The Air Force Warfighting Integration Center established three experiments, with the third linked into Joint Warfighting Assessment 20 as a culminating event. JWA 20 has a joint and multinational construct in place with live formations to assess sensor-to-shooter as part of the Multi-Domain Operations fight, Shell said. JMC will lead JWA 20 in May in Germany as part of Defender 20.
Experiment 1 was the first attempt to connect all the services in a distributed manner. With the lessons learned from that experiment, Experiment 2 was able to connect all the services, share information via mission command and battle management systems, and display the data to inform decision makers.
“Here at JMC, we’re running the network, but we’re also experimenting with this new visualization tool to achieve a common operational picture where you can see all the domains on one screen to help commanders understand when is the right time to converge,” Shell said. “So, that’s what I’m excited about. It’s government-owned software that we’re going to tweak to get after a representative common operational picture.”

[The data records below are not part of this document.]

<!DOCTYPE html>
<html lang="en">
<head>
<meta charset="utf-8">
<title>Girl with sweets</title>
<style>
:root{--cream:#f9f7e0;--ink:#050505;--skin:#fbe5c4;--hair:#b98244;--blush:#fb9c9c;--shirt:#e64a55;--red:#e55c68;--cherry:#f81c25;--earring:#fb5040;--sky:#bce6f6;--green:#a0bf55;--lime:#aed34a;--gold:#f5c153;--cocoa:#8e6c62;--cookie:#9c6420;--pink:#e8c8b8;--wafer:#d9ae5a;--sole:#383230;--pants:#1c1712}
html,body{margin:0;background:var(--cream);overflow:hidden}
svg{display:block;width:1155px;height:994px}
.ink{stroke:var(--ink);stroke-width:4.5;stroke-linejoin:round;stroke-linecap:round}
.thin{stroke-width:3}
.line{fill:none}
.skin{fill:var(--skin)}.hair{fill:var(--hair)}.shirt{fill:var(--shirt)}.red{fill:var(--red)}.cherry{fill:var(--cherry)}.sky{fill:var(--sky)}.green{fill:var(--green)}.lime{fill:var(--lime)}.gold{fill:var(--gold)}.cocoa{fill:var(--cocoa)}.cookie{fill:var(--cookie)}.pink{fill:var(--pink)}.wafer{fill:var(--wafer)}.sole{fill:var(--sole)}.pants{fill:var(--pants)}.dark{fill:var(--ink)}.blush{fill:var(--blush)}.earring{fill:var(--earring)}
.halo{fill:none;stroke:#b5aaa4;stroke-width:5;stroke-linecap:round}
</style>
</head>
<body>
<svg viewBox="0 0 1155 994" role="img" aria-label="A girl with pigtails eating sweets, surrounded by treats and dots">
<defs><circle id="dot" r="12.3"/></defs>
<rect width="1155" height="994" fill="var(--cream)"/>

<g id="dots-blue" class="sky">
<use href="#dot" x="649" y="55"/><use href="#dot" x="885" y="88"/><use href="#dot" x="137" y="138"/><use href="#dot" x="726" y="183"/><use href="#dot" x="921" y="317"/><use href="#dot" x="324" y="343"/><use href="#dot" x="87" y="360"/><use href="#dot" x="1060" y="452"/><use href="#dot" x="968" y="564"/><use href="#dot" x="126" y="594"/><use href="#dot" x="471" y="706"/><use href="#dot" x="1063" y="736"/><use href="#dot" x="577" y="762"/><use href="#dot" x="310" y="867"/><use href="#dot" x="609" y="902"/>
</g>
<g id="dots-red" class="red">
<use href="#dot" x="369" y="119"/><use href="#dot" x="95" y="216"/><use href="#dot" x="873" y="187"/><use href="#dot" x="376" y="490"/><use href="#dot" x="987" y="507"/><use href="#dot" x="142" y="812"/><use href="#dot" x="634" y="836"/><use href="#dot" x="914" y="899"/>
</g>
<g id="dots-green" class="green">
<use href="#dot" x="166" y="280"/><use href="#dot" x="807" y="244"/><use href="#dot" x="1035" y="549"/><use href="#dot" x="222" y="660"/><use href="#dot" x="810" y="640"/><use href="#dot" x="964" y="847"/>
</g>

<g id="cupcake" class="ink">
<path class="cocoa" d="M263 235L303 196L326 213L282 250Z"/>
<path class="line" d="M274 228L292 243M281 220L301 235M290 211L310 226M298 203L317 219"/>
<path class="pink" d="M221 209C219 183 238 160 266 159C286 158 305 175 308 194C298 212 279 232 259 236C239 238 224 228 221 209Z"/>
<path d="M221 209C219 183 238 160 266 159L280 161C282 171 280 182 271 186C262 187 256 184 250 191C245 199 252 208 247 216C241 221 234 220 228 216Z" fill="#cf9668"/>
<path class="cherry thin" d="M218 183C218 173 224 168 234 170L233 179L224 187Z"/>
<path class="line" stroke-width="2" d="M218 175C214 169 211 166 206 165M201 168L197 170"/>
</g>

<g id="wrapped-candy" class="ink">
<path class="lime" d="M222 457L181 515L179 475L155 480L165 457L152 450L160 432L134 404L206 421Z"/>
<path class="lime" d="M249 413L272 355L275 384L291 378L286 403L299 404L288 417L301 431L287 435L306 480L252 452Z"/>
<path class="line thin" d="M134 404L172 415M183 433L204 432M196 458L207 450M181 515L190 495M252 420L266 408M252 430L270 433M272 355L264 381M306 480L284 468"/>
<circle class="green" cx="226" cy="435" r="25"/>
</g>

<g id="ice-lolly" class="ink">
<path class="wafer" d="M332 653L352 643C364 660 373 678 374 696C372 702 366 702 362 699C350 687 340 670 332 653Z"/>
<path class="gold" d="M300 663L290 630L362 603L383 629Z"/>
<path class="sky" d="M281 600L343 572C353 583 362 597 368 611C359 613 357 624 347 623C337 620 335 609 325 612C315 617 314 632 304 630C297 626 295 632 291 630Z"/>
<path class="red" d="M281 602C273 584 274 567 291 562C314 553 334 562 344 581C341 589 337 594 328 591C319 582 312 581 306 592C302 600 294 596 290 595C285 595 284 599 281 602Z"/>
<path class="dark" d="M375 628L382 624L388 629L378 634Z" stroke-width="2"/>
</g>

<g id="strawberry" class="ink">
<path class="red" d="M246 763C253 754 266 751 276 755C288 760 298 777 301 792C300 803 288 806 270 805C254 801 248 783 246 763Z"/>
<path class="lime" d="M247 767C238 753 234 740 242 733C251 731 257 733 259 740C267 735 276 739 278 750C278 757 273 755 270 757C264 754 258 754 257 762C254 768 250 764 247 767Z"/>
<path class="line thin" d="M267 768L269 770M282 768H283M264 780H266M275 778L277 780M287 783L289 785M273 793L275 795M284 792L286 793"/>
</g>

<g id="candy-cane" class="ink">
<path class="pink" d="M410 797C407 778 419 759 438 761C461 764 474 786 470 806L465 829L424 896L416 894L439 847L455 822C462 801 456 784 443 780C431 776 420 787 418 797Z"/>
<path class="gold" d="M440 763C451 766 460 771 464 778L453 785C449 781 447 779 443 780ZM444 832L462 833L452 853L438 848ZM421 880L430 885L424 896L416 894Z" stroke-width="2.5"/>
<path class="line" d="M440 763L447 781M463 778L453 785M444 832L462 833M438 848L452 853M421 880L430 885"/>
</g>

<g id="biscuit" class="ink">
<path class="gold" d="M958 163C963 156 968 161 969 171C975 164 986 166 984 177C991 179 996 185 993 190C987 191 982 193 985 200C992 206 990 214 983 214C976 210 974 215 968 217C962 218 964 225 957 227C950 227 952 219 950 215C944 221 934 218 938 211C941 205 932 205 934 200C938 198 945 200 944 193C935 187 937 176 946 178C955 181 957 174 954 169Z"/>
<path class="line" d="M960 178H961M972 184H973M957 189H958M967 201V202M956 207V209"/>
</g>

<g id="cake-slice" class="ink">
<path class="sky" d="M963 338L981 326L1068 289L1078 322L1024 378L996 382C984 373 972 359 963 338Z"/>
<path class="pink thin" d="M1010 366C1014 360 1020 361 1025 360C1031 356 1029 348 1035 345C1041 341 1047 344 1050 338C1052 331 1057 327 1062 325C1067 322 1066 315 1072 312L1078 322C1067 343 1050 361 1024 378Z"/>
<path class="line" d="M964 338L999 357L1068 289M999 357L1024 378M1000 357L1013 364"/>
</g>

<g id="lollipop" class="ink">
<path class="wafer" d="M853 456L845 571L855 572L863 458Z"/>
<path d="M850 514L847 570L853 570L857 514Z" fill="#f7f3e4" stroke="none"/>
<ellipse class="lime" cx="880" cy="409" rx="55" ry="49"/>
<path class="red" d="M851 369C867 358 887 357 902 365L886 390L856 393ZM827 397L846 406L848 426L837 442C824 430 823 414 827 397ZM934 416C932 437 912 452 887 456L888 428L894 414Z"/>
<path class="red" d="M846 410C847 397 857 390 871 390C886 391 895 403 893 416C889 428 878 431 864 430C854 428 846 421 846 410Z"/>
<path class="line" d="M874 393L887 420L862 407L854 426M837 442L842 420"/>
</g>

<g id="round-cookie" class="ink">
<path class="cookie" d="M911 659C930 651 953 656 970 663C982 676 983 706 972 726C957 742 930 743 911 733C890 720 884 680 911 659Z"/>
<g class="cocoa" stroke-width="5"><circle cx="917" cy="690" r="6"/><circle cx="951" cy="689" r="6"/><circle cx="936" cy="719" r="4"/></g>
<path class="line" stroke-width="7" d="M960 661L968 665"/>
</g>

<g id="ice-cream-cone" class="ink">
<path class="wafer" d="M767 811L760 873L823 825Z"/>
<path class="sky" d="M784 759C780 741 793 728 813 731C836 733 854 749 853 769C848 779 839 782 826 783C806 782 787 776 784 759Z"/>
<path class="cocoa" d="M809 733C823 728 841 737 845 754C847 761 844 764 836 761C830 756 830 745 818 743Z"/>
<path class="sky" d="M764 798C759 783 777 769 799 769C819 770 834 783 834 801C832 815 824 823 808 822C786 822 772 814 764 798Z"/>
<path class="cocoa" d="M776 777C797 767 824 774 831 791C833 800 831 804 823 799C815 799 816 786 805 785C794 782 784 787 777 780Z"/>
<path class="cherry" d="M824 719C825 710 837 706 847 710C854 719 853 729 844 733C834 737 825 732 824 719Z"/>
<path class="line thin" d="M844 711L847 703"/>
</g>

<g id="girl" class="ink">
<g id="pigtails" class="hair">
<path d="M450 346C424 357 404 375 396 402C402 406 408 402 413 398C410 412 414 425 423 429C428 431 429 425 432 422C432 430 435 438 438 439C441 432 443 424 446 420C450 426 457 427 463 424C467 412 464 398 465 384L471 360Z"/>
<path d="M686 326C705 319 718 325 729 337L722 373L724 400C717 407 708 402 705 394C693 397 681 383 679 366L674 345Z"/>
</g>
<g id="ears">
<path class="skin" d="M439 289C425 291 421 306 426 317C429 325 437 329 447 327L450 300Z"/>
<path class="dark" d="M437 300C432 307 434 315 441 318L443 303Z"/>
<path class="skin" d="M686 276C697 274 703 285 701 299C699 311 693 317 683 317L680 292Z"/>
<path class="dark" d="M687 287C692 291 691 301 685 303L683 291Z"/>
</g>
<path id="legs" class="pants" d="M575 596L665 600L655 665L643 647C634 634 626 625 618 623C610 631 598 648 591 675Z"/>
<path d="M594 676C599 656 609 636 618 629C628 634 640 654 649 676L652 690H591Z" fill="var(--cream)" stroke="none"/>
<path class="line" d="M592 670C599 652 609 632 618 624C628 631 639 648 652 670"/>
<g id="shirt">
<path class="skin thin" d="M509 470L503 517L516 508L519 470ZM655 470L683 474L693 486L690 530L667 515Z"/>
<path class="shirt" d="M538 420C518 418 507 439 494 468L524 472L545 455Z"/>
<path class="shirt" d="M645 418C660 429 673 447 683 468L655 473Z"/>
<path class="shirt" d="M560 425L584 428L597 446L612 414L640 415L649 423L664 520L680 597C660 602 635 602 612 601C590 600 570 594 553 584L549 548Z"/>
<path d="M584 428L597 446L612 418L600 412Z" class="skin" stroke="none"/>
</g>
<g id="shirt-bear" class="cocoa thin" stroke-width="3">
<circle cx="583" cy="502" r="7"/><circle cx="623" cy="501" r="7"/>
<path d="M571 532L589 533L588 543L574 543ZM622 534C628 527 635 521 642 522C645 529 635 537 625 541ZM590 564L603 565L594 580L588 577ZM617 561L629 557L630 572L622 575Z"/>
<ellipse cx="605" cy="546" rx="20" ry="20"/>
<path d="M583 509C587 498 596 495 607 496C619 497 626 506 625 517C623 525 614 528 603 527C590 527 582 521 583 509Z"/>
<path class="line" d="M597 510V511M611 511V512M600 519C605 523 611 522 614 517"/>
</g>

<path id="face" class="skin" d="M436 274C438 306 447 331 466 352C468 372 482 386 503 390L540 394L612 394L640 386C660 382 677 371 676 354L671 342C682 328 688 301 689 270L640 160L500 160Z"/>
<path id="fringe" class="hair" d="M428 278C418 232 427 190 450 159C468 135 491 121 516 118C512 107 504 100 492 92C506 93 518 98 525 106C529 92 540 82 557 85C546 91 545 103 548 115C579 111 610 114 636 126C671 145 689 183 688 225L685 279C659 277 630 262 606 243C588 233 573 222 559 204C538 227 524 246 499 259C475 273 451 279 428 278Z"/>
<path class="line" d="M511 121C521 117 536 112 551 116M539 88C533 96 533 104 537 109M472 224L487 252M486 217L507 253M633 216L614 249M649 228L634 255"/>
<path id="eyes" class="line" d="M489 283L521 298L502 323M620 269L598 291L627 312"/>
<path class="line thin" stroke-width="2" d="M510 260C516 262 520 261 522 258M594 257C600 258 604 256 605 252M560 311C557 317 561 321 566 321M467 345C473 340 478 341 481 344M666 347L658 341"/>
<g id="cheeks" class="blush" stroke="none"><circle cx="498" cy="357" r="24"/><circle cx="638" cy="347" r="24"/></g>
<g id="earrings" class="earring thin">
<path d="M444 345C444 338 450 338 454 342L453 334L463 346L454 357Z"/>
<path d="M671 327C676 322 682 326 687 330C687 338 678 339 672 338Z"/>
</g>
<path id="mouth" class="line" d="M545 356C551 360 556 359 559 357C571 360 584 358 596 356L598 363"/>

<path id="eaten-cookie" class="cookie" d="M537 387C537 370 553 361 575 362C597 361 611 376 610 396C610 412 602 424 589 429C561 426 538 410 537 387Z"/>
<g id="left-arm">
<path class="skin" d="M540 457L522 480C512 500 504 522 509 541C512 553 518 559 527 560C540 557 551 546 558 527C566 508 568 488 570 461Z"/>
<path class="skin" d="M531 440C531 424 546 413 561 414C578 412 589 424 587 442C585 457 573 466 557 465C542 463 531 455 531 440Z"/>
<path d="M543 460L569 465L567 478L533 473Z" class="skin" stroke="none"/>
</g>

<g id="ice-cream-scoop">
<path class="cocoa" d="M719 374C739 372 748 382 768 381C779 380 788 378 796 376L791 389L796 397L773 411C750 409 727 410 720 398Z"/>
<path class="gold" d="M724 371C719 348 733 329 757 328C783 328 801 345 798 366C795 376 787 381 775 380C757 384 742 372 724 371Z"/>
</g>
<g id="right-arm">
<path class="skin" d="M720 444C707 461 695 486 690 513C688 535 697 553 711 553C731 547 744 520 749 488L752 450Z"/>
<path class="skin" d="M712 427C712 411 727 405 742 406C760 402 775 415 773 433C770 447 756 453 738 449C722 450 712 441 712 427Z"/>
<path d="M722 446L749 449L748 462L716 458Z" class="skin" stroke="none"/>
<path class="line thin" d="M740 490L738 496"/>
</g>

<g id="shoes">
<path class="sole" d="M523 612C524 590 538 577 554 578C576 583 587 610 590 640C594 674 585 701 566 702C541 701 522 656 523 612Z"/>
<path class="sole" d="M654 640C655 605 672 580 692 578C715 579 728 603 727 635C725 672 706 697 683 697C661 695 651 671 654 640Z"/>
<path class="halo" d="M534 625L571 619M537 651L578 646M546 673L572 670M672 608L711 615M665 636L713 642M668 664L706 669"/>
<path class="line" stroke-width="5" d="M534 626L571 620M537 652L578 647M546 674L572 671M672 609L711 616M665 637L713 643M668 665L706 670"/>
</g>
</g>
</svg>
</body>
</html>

Experiment 2 connected a number of Army nodes, including JMC and the Fires Capabilities Development and Integration Directorate Battle Lab at Fort Bliss, Texas; the Mission Command Battle Lab at Fort Leavenworth, Kansas; the Regional Hub Node Experimental at Fort Gordon, Georgia; as well as the Intelligence and Security Command using their cloud initiative intel tool at Fort Bragg, North Carolina.
All those Army nodes used JMC’s network to tap into the Air Force Shadow Operations Center at Nellis Air Force Base. The Navy and Marines also used JMC’s Network to tie into the experiment.

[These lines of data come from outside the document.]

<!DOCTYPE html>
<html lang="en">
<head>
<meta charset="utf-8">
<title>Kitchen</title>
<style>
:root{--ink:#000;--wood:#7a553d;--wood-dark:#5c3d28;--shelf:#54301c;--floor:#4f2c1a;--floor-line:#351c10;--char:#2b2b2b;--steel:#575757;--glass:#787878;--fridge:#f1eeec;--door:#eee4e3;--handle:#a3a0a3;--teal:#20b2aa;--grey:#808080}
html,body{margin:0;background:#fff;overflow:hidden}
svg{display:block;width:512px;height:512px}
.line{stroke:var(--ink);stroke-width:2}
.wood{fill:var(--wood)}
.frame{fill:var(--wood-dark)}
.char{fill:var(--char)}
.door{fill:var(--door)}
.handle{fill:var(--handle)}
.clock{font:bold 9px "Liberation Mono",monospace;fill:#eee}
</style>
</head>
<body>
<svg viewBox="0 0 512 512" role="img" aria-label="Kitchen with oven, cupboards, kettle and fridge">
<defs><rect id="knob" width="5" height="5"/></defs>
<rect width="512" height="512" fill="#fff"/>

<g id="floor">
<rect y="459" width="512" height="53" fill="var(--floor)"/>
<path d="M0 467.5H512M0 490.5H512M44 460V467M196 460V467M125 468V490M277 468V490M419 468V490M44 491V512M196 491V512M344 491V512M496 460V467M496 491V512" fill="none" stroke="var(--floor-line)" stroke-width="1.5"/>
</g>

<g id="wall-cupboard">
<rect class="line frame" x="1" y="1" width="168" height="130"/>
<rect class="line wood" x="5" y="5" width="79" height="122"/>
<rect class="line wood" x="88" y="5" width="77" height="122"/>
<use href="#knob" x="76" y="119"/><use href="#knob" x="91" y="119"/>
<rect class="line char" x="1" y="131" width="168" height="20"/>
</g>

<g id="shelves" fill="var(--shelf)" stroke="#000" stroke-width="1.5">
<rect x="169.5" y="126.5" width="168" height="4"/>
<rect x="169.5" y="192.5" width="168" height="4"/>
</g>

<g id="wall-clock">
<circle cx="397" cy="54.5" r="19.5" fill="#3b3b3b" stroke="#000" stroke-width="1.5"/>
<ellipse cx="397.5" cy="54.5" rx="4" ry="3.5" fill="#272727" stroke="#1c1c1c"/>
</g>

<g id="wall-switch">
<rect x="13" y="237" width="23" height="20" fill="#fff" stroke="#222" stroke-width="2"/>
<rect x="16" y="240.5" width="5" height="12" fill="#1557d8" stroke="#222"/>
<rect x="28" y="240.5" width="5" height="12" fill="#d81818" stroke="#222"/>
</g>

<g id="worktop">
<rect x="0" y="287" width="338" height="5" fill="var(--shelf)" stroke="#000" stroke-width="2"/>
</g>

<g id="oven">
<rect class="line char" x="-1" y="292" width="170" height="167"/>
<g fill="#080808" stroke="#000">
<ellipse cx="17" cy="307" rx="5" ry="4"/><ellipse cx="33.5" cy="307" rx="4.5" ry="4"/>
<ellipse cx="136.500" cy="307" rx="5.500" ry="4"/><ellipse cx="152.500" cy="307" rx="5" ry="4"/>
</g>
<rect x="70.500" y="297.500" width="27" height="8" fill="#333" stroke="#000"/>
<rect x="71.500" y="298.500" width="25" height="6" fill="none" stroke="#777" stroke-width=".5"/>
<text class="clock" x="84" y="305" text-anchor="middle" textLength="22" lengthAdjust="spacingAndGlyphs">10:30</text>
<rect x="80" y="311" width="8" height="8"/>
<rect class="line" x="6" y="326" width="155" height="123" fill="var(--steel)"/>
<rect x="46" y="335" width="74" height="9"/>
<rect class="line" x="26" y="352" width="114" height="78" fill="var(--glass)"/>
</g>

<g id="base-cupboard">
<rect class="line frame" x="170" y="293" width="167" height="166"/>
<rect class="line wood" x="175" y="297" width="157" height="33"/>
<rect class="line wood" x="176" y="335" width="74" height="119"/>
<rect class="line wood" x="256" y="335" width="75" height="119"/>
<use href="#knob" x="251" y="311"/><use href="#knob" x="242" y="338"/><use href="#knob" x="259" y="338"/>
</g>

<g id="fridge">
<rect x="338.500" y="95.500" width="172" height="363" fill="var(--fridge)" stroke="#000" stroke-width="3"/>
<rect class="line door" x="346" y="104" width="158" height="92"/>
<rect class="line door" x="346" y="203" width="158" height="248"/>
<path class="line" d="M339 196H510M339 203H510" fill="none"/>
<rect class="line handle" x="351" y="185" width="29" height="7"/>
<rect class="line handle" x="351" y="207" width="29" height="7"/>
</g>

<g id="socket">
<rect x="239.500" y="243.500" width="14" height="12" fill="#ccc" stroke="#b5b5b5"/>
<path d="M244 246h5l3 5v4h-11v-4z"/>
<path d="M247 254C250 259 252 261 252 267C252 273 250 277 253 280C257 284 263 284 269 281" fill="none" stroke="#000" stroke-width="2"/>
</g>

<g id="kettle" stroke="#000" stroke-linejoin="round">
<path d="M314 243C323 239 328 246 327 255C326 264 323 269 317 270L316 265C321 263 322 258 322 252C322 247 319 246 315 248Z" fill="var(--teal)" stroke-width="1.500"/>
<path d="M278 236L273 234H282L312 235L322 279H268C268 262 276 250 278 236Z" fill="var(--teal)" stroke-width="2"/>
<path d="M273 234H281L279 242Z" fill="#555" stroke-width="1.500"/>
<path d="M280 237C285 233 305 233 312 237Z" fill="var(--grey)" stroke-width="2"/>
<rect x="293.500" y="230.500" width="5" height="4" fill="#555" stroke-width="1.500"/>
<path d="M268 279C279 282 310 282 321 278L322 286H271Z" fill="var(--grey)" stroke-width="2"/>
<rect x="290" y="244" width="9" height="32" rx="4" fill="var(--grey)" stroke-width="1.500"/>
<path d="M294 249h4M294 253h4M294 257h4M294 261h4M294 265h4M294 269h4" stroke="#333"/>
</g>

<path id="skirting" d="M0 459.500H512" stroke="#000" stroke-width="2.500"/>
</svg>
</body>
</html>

Experiment 2 was a significant success, with JMC personnel keeping the network running through active efforts like managing firewalls to communicate jointly, said Eddie Bautista, Air Common Operational Picture planner at JMC.
“We monitored, installed, implemented, and maintained the entire network, which is a pretty big task, when you think about the component commands involved, the security classification, tactical IP space, strategic IP space, the integration of all of that,” Bautista said.
Using the Navy’s Next Generation Threat System, Experiment 2 was able to run a detailed simulation in an Indo-Pacific environment, Bautista said. When threats like an enemy cruise missile were launched, all the service nodes could see the attack on their displays.
The way forward on Multi-Domain Operations will be to continue to integrate the joint and multinational services into the efforts, Shell said.
“From an Army perspective, we do that very well with a lot of our multinational partners because we’ve been focused on it, but in many cases we’re trying to get back to where we integrate with our joint team better,” Shell said. “This is a venue as part of this whole Joint All-Domain Command and Control campaign where all the services can come in and experiment with our current and future mission command systems. It gives us an opportunity to synergize on that. That’s a good news story.”
As the Joint All-Domain Command and Control and Army modernization efforts move forward, there are three time spans to focus on, Shell said. Currently, the services are trying to speed up the material solutions available. In the next five years, the effort will be focused on what the capability gaps are and working on programing and translation interfaces to get different systems to work together.
In the future, every product will have interoperability built in so that the requirement for building unique interfaces between different sensors, shooters, and applications will be significantly reduced.
After a successful Experiment 2, JMC will continue to push forward toward joint, multinational Multi-Domain Operations. The next leap ahead will come during Joint Warfighting Assessment 20, taking place from May 2-12 in Germany and Poland.
JWA 20 is the Army’s largest annual live, multination experiment, focused on Multi-Domain Operations. JWAs focus on refining concepts, capabilities and formations through soldier and leader feedback at live experiments.